◆ **EXERCISE**
Please give an exact copy of every line from the one holding "558Q782 547 791" through the final line of the records below.

◆ **AVAILABLE DATA**
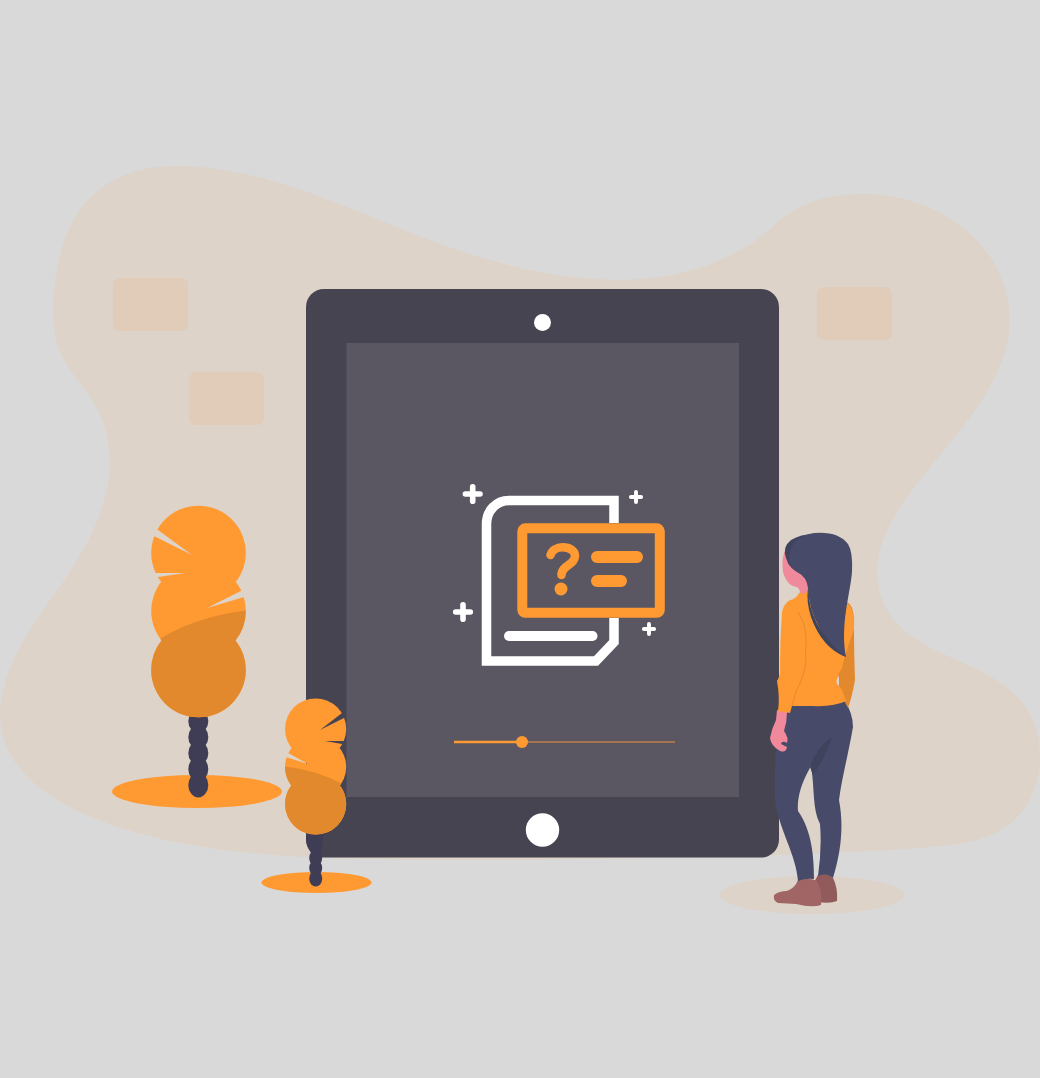
<!DOCTYPE html>
<html lang="en">
<head>
<meta charset="utf-8">
<title>Quiz on a tablet</title>
<style>
:root {
  --ground: #d9d9d9;
  --blob: #ddd3c8;
  --tile: #e0ccb9;
  --orange: #ff9a33;
  --orange-dark: #e3892d;
  --frame: #474452;
  --screen: #5a5763;
  --trunk: #3f3d56;
  --navy: #474b69;
  --navy-dark: #3f435e;
  --skin: #f0899b;
  --shoe: #a26565;
  --shoe-dark: #915a5b;
}
html, body { margin: 0; height: 100%; overflow: hidden; background: var(--ground); }
svg { display: block; width: 1040px; height: 1078px; }
.blob { fill: var(--blob); }
.tile { fill: var(--tile); }
.orange { fill: var(--orange); }
.orange-dark { fill: var(--orange-dark); }
.frame { fill: var(--frame); }
.screen { fill: var(--screen); }
.trunk { fill: var(--trunk); }
.white { fill: #fff; }
.navy { fill: var(--navy); }
.navy-dark { fill: var(--navy-dark); }
.skin { fill: var(--skin); }
.shoe { fill: var(--shoe); }
.shoe-dark { fill: var(--shoe-dark); }
.stroke-white { fill: none; stroke: #fff; }
.stroke-orange { fill: none; stroke: var(--orange); }
.seam { fill: none; stroke: var(--orange-dark); stroke-width: 1; }
.round { stroke-linecap: round; }
</style>
</head>
<body>
<svg viewBox="0 0 1040 1078" role="img" aria-label="A woman looking at a large tablet that shows a quiz icon, next to two orange trees">
  <defs>
    <g id="large-crown">
      <circle cx="198.5" cy="553" r="47.3"/>
      <circle cx="198.5" cy="611" r="47.3"/>
      <circle cx="198.5" cy="670" r="47.3"/>
    </g>
    <g id="small-crown">
      <circle cx="315.6" cy="729" r="30.6"/>
      <circle cx="315.6" cy="767" r="30.6"/>
      <circle cx="315.6" cy="804" r="30.6"/>
    </g>
    <clipPath id="large-shade-clip">
      <circle cx="198.5" cy="611" r="47.3"/>
      <circle cx="198.5" cy="670" r="47.3"/>
    </clipPath>
    <clipPath id="small-shade-clip">
      <circle cx="315.6" cy="767" r="30.6"/>
      <circle cx="315.6" cy="804" r="30.6"/>
    </clipPath>
    <mask id="large-notches" maskUnits="userSpaceOnUse" x="140" y="500" width="120" height="225">
      <rect x="140" y="500" width="120" height="225" fill="#fff"/>
      <path d="M145 519 158 530 192 555 154 536 145 532ZM146 573H154L185 573 158 577 146 579ZM252 586 241 591 207 608 244 597 252 595Z"/>
    </mask>
    <mask id="small-notches" maskUnits="userSpaceOnUse" x="275" y="690" width="80" height="150">
      <rect x="275" y="690" width="80" height="150" fill="#fff"/>
      <path d="M350 707 342 713 320 730 344 718 350 715ZM352 741H325L342 744 352 746ZM280 749 288 753 308 764 286 757 280 756Z"/>
    </mask>
    <path id="sparkle" d="M-7.300 0H7.300M0 -7.300V7.300"/>
  </defs>

  <g id="backdrop">
    <path class="blob" d="M53 306C56 222 92 165 180 166C330 170 440 278 620 280C690 279 740 256 770 229C794 205 823 194 862 194C945 194 1010 250 1010 322C1006 420 877 490 877 572C880 680 1040 640 1040 758C1038 815 1000 842 942 846C860 853 780 856 640 858C540 860 340 862 262 854C140 844 0 805 0 714C4 620 106 570 110 462C108 380 50 385 53 306Z"/>
    <rect class="tile" x="113" y="278" width="75" height="53" rx="7"/>
    <rect class="tile" x="189" y="372" width="75" height="53" rx="7"/>
    <rect class="tile" x="817" y="287" width="75" height="53" rx="7"/>
    <ellipse class="blob" cx="812" cy="895" rx="92" ry="19"/>
  </g>

  <g id="tablet">
    <rect class="frame" x="306" y="289" width="473" height="568.500" rx="18"/>
    <rect class="screen" x="346.500" y="343" width="392.500" height="454"/>
    <circle class="white" cx="542.500" cy="322.500" r="8.500"/>
    <circle class="white" cx="542.500" cy="830" r="16.700"/>
    <g id="progress">
      <path class="stroke-orange" stroke-width="2" opacity=".45" d="M522 742H675"/>
      <path class="stroke-orange" stroke-width="2.500" d="M454 742H522"/>
      <circle class="orange" cx="522" cy="742" r="6"/>
    </g>
  </g>

  <g id="quiz-icon">
    <path class="stroke-white" stroke-width="9.500" d="M614 525V500.500H509C496 500.500 486.500 511 486.500 524V661H596L614 642V616"/>
    <path class="stroke-white round" stroke-width="10" d="M509 636H592.500"/>
    <rect class="screen" x="517" y="523" width="148" height="95" rx="8"/>
    <rect class="stroke-orange" x="522.300" y="528.300" width="137.500" height="84.500" rx="3" stroke-width="10"/>
    <path class="stroke-orange round" stroke-width="12" d="M597 557H637M597 581H621"/>
    <path class="stroke-orange round" stroke-width="8.500" d="M550.500 555C552 550 557 547.300 562.500 547.300C570 547.300 575 551 575 556C575 565 561.500 565 561.500 575"/>
    <circle class="orange" cx="561" cy="589" r="6.500"/>
    <g class="stroke-white round" stroke-width="5.600">
      <use href="#sparkle" x="472.700" y="494"/>
      <use href="#sparkle" x="463" y="612"/>
    </g>
    <g class="stroke-white round" stroke-width="5.600">
      <use href="#sparkle" transform="translate(636 497) scale(.7)"/>
      <use href="#sparkle" transform="translate(649 629) scale(.7)"/>
    </g>
  </g>

  <g id="large-tree">
    <ellipse class="orange" cx="197" cy="791.500" rx="85" ry="16.500"/>
    <g class="trunk">
      <ellipse cx="198.300" cy="721" rx="10" ry="12"/>
      <ellipse cx="198.300" cy="737" rx="10" ry="12"/>
      <ellipse cx="198.300" cy="753" rx="10" ry="12"/>
      <ellipse cx="198.300" cy="769" rx="10" ry="12"/>
      <ellipse cx="198.300" cy="785" rx="10" ry="12.500"/>
    </g>
    <g mask="url(#large-notches)">
      <use class="orange" href="#large-crown"/>
      <path class="orange-dark" clip-path="url(#large-shade-clip)" d="M150 645Q192 616 250 610V720H150Z"/>
    </g>
  </g>

  <g id="small-tree">
    <ellipse class="orange" cx="316.500" cy="882.500" rx="55" ry="10.500"/>
    <g class="trunk">
      <path d="M306 828H325L321 852H311Q306 846 306 838Z"/>
      <ellipse cx="315.700" cy="847" rx="6.500" ry="8"/>
      <ellipse cx="315.700" cy="858" rx="6.500" ry="8"/>
      <ellipse cx="315.700" cy="868" rx="6.500" ry="8"/>
      <ellipse cx="315.700" cy="878.500" rx="6.500" ry="8"/>
    </g>
    <g mask="url(#small-notches)">
      <use class="orange" href="#small-crown"/>
      <path class="orange-dark" clip-path="url(#small-shade-clip)" d="M280 766Q318 769 350 788V840H280Z"/>
    </g>
  </g>

  <g id="woman">
    <g id="shoes">
      <path class="shoe-dark" d="M818 875Q826 872 833 878Q838 888 837 901Q830 904 818 902L812 886Z"/>
      <path class="shoe" d="M798 880Q809 877 817 881Q823 894 821 905Q812 908 796 904L778 903Q773 901 774 895Q779 891 787 891Q795 888 798 880Z"/>
    </g>
    <g id="trousers">
      <path class="navy" d="M780 704L844 700Q853 713 853 727C849 751 842 777 839 800C844 826 841 852 833 878Q826 872 818 876Q822 848 820 824C812 808 815 790 811 766C800 785 797 800 798 811C812 831 814 857 814 879Q806 878 798 881C796 854 779 830 775 800C774 772 776 735 780 704Z"/>
      <path class="navy-dark" d="M832 737Q816 748 810 767L813 775Q824 760 832 737Z"/>
    </g>
    <path id="hand" class="skin" d="M777 710L787 712Q787 722 784 731Q789 738 787 743Q782 740 781 744L787 747Q786 753 780 751Q771 746 770 738Q772 728 776 720Z"/>
    <path id="back-arm" class="orange-dark" d="M846 602Q855 604 854 628Q854 652 855 680Q852 697 848 708L839 690L837 660Z"/>
    <path class="orange" d="M844 602Q855 605 854 629L843 662Z"/>
    <path id="face" class="skin" d="M786 549Q781 557 783 572Q787 586 797 587Q802 590 800 602L812 604L815 565L798 552Z"/>
    <g id="jumper">
      <path class="orange" d="M800 592Q803 597 809 589L848 608Q848 645 842 668Q833 681 842 690L846 701Q834 707 812 706L792 706L790 713L778 711Q780 697 777 681Q781 675 780 665Q780 640 782 613Q783 604 790 600Q795 600 800 592Z"/>
      <path class="seam" d="M798 612Q807 625 806 645Q805 654 806 662Q803 680 796 691L792 706"/>
      <path class="blob" d="M839 676Q834 682 839 686Z"/>
    </g>
    <g id="hair">
      <path class="navy-dark" d="M786 558Q782 547 791 540Q802 533 818 534L821 584L803 574Q789 570 786 558Z"/>
      <path class="navy" d="M790 552Q794 536 814 533Q838 531 848 544Q853 552 852 572C850 595 840 625 846 657Q830 651 818 625Q809 609 808 588Q807 577 797 572Q787 567 790 552Z"/>
      <path class="navy-dark" d="M805 575Q809 586 809 599Q814 632 846 657Q822 648 811 617Q806 601 808 588Q808 580 805 575Z"/>
    </g>
  </g>
</svg>
</body>
</html>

◆ **FINAL ANSWER**
      <path class="navy-dark" d="M786 558Q782 547 791 540Q802 533 818 534L821 584L803 574Q789 570 786 558Z"/>
      <path class="navy" d="M790 552Q794 536 814 533Q838 531 848 544Q853 552 852 572C850 595 840 625 846 657Q830 651 818 625Q809 609 808 588Q807 577 797 572Q787 567 790 552Z"/>
      <path class="navy-dark" d="M805 575Q809 586 809 599Q814 632 846 657Q822 648 811 617Q806 601 808 588Q808 580 805 575Z"/>
    </g>
  </g>
</svg>
</body>
</html>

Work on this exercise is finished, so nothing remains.